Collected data
● ● ● ● ● ● ●
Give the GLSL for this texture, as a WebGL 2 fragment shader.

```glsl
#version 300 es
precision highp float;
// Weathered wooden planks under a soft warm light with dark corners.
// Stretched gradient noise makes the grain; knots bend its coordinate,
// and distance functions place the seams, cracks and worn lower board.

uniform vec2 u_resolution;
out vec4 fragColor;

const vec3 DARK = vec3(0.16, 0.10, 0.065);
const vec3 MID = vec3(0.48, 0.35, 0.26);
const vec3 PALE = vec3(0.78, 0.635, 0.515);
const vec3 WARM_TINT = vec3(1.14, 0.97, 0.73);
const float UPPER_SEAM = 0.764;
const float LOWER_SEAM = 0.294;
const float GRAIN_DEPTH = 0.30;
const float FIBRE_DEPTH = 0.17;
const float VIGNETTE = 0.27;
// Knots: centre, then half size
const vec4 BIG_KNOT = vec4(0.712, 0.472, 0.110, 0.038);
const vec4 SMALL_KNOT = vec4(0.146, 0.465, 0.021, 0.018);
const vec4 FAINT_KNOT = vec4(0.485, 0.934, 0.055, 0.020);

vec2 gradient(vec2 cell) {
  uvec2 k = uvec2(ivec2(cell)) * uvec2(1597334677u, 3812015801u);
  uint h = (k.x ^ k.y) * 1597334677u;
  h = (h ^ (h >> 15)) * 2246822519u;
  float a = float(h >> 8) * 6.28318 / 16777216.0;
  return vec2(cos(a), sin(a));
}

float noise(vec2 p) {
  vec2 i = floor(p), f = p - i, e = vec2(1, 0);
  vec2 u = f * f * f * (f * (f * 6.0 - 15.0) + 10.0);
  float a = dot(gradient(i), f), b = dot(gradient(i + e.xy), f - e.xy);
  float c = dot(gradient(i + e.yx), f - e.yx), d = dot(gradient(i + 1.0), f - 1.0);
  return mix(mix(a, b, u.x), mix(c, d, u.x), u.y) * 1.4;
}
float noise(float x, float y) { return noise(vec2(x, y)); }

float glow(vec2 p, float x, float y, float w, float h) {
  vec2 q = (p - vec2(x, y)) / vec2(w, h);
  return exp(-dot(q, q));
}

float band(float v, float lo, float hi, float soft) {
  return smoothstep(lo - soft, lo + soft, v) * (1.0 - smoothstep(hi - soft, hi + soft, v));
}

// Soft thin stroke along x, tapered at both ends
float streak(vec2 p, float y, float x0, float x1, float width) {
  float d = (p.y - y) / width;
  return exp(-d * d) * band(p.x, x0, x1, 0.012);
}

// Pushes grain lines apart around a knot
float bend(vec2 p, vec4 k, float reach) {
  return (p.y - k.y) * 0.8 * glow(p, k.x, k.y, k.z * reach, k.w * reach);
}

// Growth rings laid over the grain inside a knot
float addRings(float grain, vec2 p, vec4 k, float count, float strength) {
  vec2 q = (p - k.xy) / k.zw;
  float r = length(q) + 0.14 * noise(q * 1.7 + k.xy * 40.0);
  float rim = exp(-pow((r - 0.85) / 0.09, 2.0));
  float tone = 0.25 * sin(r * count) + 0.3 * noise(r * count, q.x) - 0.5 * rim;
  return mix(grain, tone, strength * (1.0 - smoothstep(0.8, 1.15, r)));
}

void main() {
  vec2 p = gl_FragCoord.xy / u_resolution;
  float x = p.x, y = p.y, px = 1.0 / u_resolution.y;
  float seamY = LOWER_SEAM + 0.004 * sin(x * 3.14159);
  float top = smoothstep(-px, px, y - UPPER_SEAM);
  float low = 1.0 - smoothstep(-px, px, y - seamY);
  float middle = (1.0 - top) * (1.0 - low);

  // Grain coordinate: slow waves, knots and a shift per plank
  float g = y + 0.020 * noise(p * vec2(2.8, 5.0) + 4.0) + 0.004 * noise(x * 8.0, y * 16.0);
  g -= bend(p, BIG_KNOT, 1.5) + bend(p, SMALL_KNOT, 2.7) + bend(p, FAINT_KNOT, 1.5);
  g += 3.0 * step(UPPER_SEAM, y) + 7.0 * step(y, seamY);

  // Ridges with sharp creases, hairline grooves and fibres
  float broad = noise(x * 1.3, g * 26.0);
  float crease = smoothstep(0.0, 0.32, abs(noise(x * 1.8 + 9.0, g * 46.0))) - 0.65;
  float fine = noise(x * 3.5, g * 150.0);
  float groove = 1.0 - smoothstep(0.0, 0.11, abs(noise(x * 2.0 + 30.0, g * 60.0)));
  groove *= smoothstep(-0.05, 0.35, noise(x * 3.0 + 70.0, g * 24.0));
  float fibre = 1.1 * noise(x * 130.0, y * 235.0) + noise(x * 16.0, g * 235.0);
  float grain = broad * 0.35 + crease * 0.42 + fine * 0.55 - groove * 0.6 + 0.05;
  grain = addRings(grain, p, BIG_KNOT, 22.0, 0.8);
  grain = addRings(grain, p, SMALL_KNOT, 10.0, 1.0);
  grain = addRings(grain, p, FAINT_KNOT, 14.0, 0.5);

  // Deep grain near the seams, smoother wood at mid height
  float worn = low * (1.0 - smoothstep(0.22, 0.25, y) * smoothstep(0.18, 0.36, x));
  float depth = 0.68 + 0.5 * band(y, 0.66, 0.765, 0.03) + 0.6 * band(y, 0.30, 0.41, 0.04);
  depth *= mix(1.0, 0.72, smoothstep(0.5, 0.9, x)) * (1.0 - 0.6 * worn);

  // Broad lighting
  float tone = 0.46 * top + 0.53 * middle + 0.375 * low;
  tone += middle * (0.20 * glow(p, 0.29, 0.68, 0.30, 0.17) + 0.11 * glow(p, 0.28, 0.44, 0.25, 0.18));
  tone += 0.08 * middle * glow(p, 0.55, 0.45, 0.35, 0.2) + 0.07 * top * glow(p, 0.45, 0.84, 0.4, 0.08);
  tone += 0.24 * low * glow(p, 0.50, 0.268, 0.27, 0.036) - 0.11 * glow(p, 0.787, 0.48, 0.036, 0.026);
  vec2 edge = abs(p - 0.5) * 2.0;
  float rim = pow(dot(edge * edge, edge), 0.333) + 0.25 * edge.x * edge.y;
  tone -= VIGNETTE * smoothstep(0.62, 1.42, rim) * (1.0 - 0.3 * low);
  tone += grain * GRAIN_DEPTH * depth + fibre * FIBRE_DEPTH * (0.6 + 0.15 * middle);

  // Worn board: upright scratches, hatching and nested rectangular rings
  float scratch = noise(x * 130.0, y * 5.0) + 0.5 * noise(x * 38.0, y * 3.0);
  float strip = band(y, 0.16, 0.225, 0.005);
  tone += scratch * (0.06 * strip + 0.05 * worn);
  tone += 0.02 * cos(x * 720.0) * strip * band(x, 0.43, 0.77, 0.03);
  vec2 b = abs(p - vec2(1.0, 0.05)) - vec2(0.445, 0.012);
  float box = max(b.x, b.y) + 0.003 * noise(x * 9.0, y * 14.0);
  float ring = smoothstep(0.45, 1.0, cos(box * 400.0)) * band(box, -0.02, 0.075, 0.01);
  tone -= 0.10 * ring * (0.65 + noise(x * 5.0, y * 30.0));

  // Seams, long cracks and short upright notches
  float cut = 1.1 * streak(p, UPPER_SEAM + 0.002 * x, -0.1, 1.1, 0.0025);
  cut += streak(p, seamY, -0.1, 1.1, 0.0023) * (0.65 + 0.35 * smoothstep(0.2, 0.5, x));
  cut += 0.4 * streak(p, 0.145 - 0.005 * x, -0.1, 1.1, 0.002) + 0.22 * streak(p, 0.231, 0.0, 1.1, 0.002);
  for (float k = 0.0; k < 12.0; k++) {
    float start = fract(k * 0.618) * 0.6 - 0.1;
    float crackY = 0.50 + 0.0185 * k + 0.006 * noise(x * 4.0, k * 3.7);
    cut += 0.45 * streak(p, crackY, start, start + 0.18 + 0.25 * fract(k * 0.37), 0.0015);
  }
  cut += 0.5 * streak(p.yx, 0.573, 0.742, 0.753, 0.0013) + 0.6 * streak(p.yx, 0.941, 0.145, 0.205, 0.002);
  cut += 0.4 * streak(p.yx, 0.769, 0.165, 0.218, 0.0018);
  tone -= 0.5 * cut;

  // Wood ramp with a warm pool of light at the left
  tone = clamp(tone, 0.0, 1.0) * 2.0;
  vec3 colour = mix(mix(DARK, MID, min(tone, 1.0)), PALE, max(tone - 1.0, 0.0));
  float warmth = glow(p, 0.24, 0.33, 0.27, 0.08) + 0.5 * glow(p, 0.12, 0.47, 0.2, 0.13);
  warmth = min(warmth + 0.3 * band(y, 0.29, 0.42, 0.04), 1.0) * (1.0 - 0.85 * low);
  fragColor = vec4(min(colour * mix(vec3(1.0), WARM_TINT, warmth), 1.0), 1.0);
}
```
● ● ● ● ● ● ●
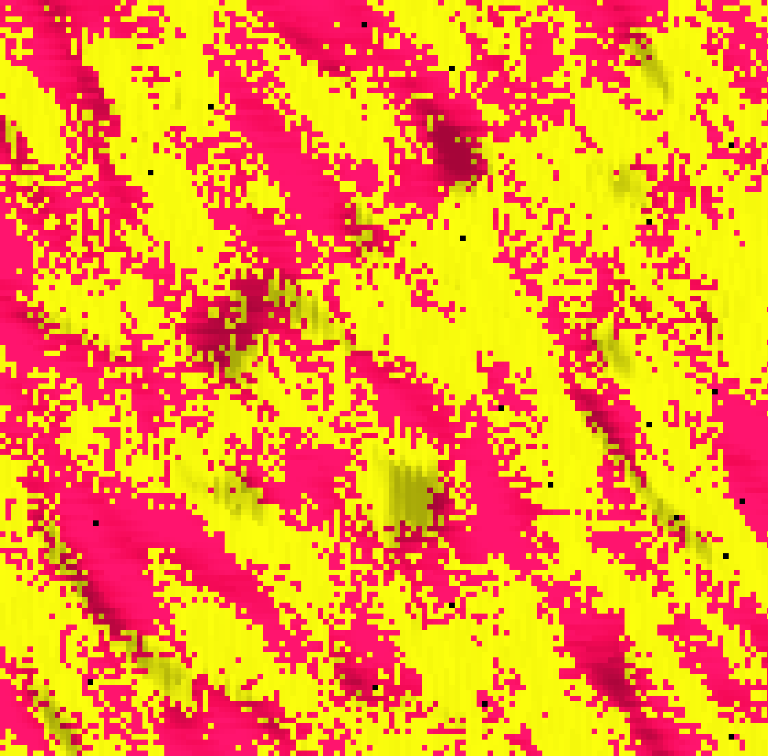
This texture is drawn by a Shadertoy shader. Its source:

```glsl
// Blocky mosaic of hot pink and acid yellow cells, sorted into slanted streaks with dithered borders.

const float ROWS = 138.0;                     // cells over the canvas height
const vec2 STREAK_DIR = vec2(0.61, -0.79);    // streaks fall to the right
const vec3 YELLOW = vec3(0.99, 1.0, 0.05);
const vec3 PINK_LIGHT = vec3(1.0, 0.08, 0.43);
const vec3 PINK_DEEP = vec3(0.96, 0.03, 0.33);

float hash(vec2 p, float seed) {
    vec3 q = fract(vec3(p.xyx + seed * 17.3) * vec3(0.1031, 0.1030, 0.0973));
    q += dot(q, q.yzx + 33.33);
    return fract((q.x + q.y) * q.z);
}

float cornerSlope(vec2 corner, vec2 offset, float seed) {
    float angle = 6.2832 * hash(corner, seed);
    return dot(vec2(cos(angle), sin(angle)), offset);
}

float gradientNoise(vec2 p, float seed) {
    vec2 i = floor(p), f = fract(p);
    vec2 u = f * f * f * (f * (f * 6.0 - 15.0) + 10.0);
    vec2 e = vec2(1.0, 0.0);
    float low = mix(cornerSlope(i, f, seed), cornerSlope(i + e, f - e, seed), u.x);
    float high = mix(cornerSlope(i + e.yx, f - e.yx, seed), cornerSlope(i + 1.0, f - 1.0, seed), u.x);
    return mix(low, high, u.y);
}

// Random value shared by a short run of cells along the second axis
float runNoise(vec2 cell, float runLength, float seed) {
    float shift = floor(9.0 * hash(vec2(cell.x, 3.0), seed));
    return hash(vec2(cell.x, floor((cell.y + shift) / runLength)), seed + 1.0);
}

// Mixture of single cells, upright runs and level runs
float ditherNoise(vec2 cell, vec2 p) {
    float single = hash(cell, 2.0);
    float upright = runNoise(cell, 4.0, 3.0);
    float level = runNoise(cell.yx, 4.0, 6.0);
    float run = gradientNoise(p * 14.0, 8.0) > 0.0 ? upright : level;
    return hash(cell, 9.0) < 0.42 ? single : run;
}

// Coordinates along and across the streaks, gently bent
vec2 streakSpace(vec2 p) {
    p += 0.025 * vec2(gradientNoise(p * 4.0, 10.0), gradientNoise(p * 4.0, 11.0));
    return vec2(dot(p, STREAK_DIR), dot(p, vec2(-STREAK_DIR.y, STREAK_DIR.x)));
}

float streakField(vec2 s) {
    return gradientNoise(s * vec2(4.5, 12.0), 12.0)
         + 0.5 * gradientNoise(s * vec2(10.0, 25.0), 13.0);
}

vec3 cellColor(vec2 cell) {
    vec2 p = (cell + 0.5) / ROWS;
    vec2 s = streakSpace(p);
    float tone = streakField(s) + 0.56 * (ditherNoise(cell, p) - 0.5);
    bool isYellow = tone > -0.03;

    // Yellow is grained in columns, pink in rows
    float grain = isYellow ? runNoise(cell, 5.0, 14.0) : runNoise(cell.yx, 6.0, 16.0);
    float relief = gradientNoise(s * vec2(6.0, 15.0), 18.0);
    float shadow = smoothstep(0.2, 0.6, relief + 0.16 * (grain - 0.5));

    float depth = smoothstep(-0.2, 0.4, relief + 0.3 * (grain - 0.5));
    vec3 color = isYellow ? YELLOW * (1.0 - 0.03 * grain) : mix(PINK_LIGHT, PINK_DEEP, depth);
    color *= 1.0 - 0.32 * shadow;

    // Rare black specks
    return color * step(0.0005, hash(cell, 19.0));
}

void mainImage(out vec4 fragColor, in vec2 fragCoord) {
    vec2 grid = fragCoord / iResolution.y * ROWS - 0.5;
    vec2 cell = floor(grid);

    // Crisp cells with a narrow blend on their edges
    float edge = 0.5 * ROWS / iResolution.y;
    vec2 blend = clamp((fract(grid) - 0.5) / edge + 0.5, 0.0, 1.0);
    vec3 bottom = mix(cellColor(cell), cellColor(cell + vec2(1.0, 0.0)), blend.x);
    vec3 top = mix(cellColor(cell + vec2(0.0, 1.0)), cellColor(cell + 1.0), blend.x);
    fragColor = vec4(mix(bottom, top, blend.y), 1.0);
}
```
● ● ● ● ● ● ●
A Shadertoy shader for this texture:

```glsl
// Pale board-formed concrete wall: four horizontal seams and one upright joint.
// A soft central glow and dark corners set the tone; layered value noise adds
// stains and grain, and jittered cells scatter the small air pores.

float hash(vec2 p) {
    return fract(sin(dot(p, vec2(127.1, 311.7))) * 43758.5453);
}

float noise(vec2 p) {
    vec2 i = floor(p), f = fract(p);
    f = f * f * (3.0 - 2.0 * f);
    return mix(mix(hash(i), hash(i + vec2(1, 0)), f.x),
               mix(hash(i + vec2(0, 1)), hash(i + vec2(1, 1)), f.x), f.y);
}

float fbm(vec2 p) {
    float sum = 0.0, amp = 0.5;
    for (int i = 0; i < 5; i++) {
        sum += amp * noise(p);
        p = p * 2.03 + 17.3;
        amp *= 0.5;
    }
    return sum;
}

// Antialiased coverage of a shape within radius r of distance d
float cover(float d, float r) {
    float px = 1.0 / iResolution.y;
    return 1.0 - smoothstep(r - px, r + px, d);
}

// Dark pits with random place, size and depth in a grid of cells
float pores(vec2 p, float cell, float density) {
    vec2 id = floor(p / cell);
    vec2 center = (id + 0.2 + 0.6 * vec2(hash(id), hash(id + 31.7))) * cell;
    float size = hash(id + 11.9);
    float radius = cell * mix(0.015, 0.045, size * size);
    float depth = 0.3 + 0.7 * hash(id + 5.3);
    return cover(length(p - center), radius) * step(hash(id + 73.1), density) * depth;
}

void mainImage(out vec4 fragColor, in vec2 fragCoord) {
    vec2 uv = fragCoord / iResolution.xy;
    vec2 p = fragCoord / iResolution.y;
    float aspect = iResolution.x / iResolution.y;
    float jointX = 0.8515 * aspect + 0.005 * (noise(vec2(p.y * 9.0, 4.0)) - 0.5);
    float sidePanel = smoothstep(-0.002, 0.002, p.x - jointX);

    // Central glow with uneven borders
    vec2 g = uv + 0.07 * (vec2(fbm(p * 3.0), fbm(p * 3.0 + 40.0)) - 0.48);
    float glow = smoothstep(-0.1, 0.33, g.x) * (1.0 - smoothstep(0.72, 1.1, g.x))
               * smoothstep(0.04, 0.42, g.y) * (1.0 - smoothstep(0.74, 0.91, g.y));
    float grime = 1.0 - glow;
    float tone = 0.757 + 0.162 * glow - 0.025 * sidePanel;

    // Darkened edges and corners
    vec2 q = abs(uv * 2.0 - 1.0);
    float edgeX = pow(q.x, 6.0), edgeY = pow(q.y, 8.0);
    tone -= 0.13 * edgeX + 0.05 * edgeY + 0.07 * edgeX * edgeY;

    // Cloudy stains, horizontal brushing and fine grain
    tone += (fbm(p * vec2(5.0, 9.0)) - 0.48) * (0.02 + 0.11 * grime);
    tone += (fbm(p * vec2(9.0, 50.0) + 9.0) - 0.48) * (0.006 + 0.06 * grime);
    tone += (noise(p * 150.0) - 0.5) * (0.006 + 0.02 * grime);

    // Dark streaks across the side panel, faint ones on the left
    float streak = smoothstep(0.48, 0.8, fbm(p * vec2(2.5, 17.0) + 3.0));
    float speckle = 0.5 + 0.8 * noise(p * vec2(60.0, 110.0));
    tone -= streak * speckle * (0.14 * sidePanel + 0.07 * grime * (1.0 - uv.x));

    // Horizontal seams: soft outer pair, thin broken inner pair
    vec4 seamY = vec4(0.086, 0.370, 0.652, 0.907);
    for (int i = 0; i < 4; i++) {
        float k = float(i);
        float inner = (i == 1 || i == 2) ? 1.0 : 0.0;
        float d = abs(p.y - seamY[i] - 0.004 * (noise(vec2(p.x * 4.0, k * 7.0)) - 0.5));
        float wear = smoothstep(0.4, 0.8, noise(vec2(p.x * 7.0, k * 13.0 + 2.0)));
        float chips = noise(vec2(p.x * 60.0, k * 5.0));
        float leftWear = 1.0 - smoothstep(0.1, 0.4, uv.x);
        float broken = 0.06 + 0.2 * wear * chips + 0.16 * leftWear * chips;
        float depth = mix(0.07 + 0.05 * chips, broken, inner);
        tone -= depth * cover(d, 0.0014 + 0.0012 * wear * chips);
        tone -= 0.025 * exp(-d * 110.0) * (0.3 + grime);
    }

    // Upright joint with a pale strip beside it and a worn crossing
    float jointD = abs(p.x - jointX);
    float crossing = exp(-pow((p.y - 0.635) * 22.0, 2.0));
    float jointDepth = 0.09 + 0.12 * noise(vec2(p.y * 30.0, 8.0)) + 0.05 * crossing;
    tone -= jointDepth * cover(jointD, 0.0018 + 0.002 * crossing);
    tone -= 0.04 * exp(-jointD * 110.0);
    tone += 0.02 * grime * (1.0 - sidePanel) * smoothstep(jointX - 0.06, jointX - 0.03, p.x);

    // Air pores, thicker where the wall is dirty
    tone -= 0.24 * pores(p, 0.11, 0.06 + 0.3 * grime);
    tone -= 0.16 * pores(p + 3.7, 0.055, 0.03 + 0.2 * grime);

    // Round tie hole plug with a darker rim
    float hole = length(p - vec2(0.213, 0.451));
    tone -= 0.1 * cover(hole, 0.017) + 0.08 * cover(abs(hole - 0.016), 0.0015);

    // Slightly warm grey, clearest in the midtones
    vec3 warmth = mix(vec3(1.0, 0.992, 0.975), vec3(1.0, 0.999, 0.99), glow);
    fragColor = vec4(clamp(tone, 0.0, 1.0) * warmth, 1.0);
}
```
● ● ● ● ● ● ●
_Exercise prompt_.
What lines of the data contain the string "floor"? List them.

_Answer for the task_.
  vec2 i = floor(p), f = p - i, e = vec2(1, 0);
    vec2 i = floor(p), f = fract(p);
    float shift = floor(9.0 * hash(vec2(cell.x, 3.0), seed));
    return hash(vec2(cell.x, floor((cell.y + shift) / runLength)), seed + 1.0);
    vec2 cell = floor(grid);
    vec2 i = floor(p), f = fract(p);
    vec2 id = floor(p / cell);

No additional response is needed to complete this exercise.